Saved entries
——————

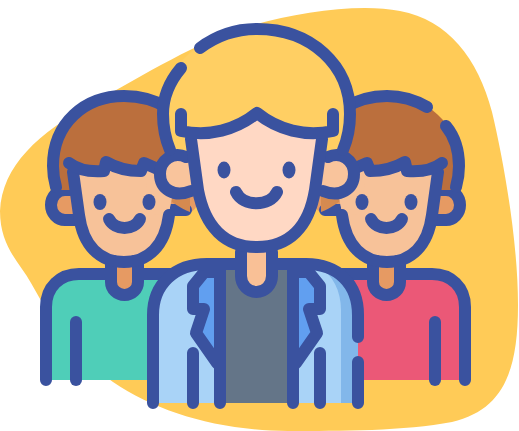
<!DOCTYPE html>
<html lang="en">
<head>
<meta charset="utf-8">
<title>Team of three</title>
<style>
:root {
  --paper: #ffffff;
  --sun: #ffcb57;
  --ink: #3a529f;
  --blond: #ffcf63;
  --brown: #bb6f3d;
  --skin-light: #ffd8c4;
  --skin-ear: #f9c49c;
  --skin-neck: #f9c096;
  --skin-tan: #f7c299;
  --skin-tan-deep: #e69a63;
  --skin-shade: #d58a50;
  --green: #4fceb8;
  --red: #eb5877;
  --jacket: #a9d3f7;
  --jacket-shade: #82b7ea;
  --lapel: #619ff0;
  --shirt: #647588;
}
html, body { margin: 0; background: var(--paper); overflow: hidden; }
svg { display: block; width: 519px; height: 431px; }
.line { fill: none; stroke: var(--ink); stroke-width: 12; stroke-linecap: round; stroke-linejoin: round; }
.ink { fill: var(--ink); }
.sun { fill: var(--sun); }
.blond { fill: var(--blond); }
.brown { fill: var(--brown); }
.skin-light { fill: var(--skin-light); }
.skin-ear { fill: var(--skin-ear); }
.skin-neck { fill: var(--skin-neck); }
.skin-tan { fill: var(--skin-tan); }
.skin-tan-deep { fill: var(--skin-tan-deep); }
.skin-shade { fill: var(--skin-shade); }
.green { fill: var(--green); }
.red { fill: var(--red); }
.jacket { fill: var(--jacket); }
.jacket-shade { fill: var(--jacket-shade); }
.lapel { fill: var(--lapel); }
.shirt { fill: var(--shirt); }
</style>
</head>
<body>
<svg viewBox="0 0 519 431" role="img" aria-label="Three smiling teammates in front of a yellow shape">
  <defs>
    <path id="side-body" d="M46 380V307C46 287 60 274 79 274H190V380Z"/>
    <g id="side-body-lines" class="line">
      <path d="M46 380V307C46 287 60 274 79 274H108M140 274H180"/>
      <path d="M76 322V380"/>
    </g>
    <g id="side-head">
      <path class="skin-tan-deep" d="M111 255H138V283A13.5 13 0 0 1 111 283Z"/>
      <path class="line" d="M111 262V282A13.5 13 0 0 0 138 282V262"/>
      <path class="skin-tan-deep" d="M72 190H65A14 15 0 0 0 65 220H80Z"/>
      <path class="skin-tan-deep" d="M168 180H184A15 17 0 0 1 184 214H168Z"/>
      <path class="line" d="M70 190H65A14 15 0 0 0 65 220H78M170 210H186"/>
      <path class="brown" d="M53 165C53 122 84 96 124 96S195 122 195 165L190 190H58Z"/>
      <path class="skin-tan" d="M72 168L104 171L107 163L140 171L144 163L175 170L169 215C166 246 149 262 124 262S83 246 79 215Z"/>
      <path class="skin-shade" d="M152 168L190 162V212C170 204 156 190 152 168Z"/>
      <path class="skin-tan" d="M144 165L152 167C154 181 162 192 172 198L168 216L150 214Z"/>
      <path class="line" d="M73 172L79 215C83 246 100 262 124 262S165 246 169 215"/>
      <path class="line" d="M69 163C78 170 91 172 104 171L106 162C116 168 128 171 141 171L144 163L160 170"/>
      <ellipse class="ink" cx="100" cy="202" rx="6.5" ry="8"/>
      <ellipse class="ink" cx="149" cy="202" rx="6.5" ry="8"/>
      <path class="line" d="M109 219C115 231 134 231 140 219"/>
    </g>
    <g id="lapel-half">
      <path class="lapel" d="M206 270L193 286V309H204L195 333L220 366V270Z"/>
      <path class="line" d="M206 270L193 286V309H204L196 333L217 363M207 272H214"/>
      <path class="line" d="M220 270V403M193 353V403"/>
    </g>
    <g id="ear-half">
      <path class="skin-ear" d="M194 155H180A18 19 0 0 0 180 193H200Z"/>
      <path class="line" d="M186 157C173 151 160 160 160 174C160 189 174 198 191 191"/>
    </g>
  </defs>

  <path class="sun" d="M0 211C2 166 38 133 93 103C146 74 196 42 250 26C298 12 360 3 400 11C448 20 478 58 492 112C503 158 518 240 518 305C518 372 503 410 452 422C405 431 340 431 288 431C215 430 158 412 113 382C78 358 52 321 31 283C20 263 0 247 0 211Z"/>

  <g id="teammate-left">
    <use href="#side-body" class="green"/>
    <use href="#side-body-lines"/>
    <use href="#side-head"/>
    <path class="line" d="M56 187C54 180 53 173 53 166C53 123 85 96 124 96C141 96 155 100 168 108"/>
  </g>

  <g id="teammate-right">
    <g transform="matrix(-1 0 0 1 511 0)">
      <use href="#side-body" class="red"/>
      <use href="#side-body-lines"/>
      <use href="#side-head"/>
    </g>
    <path class="line" d="M344 108C357 100 371 96 387 96C402 96 415 100 427 107M446 126C455 137 459 151 459 166C459 173 458 180 456 187"/>
  </g>

  <g id="leader">
    <path class="jacket" d="M153 403V315C153 284 175 264 207 264H306C338 264 358 284 358 315V403Z"/>
    <path class="jacket-shade" d="M318 266C343 271 358 288 358 315V403H341V310C341 291 333 275 318 266Z"/>
    <path class="shirt" d="M220 266H292V403H220Z"/>
    <use href="#lapel-half"/>
    <use href="#lapel-half" transform="matrix(-1 0 0 1 513 0)"/>
    <path class="line" d="M153 403V315C153 284 175 264 207 264H238M276 264H306C338 264 358 284 358 315V337M358 362V403"/>
    <path class="skin-neck" d="M241 245H272V276A15.5 16 0 0 1 241 276Z"/>
    <path class="line" d="M241 252V276A15.5 16 0 0 0 272 276V252"/>

    <path class="blond" d="M170 150C165 138 163 125 163 114C163 65 203 29 257 29S350 65 350 114C350 126 348 138 343 150L322 160H192Z"/>
    <use href="#ear-half"/>
    <use href="#ear-half" transform="matrix(-1 0 0 1 514 0)"/>
    <path class="skin-light" d="M191 136C216 135 240 127 257 114C274 127 297 135 322 136L315 190C309 227 289 247 257 247S205 227 198 190Z"/>
    <path class="line" d="M191 139L198 190C205 227 225 247 257 247S309 227 315 190L322 139"/>
    <path class="line" d="M181 114V131C209 137 236 130 257 113C278 130 305 137 333 131V114"/>
    <path class="line" d="M170 150C165 138 163 126 163 114C163 97 170 81 181 68M200 48C216 36 235 29 257 29C311 29 350 65 350 114C350 126 348 138 343 150"/>
    <ellipse class="ink" cx="224" cy="170" rx="6.5" ry="8.5"/>
    <ellipse class="ink" cx="289" cy="170" rx="6.5" ry="8.5"/>
    <path class="line" d="M236 192C243 207 270 207 277 192"/>
  </g>
</svg>
</body>
</html>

——————

**Directions for this task**
Repeat the records above exactly, from the first line through the line that contains "0; background: var(--paper);", and leave out the pictures.

**Exercise output**
<!DOCTYPE html>
<html lang="en">
<head>
<meta charset="utf-8">
<title>Team of three</title>
<style>
:root {
  --paper: #ffffff;
  --sun: #ffcb57;
  --ink: #3a529f;
  --blond: #ffcf63;
  --brown: #bb6f3d;
  --skin-light: #ffd8c4;
  --skin-ear: #f9c49c;
  --skin-neck: #f9c096;
  --skin-tan: #f7c299;
  --skin-tan-deep: #e69a63;
  --skin-shade: #d58a50;
  --green: #4fceb8;
  --red: #eb5877;
  --jacket: #a9d3f7;
  --jacket-shade: #82b7ea;
  --lapel: #619ff0;
  --shirt: #647588;
}
html, body { margin: 0; background: var(--paper); overflow: hidden; }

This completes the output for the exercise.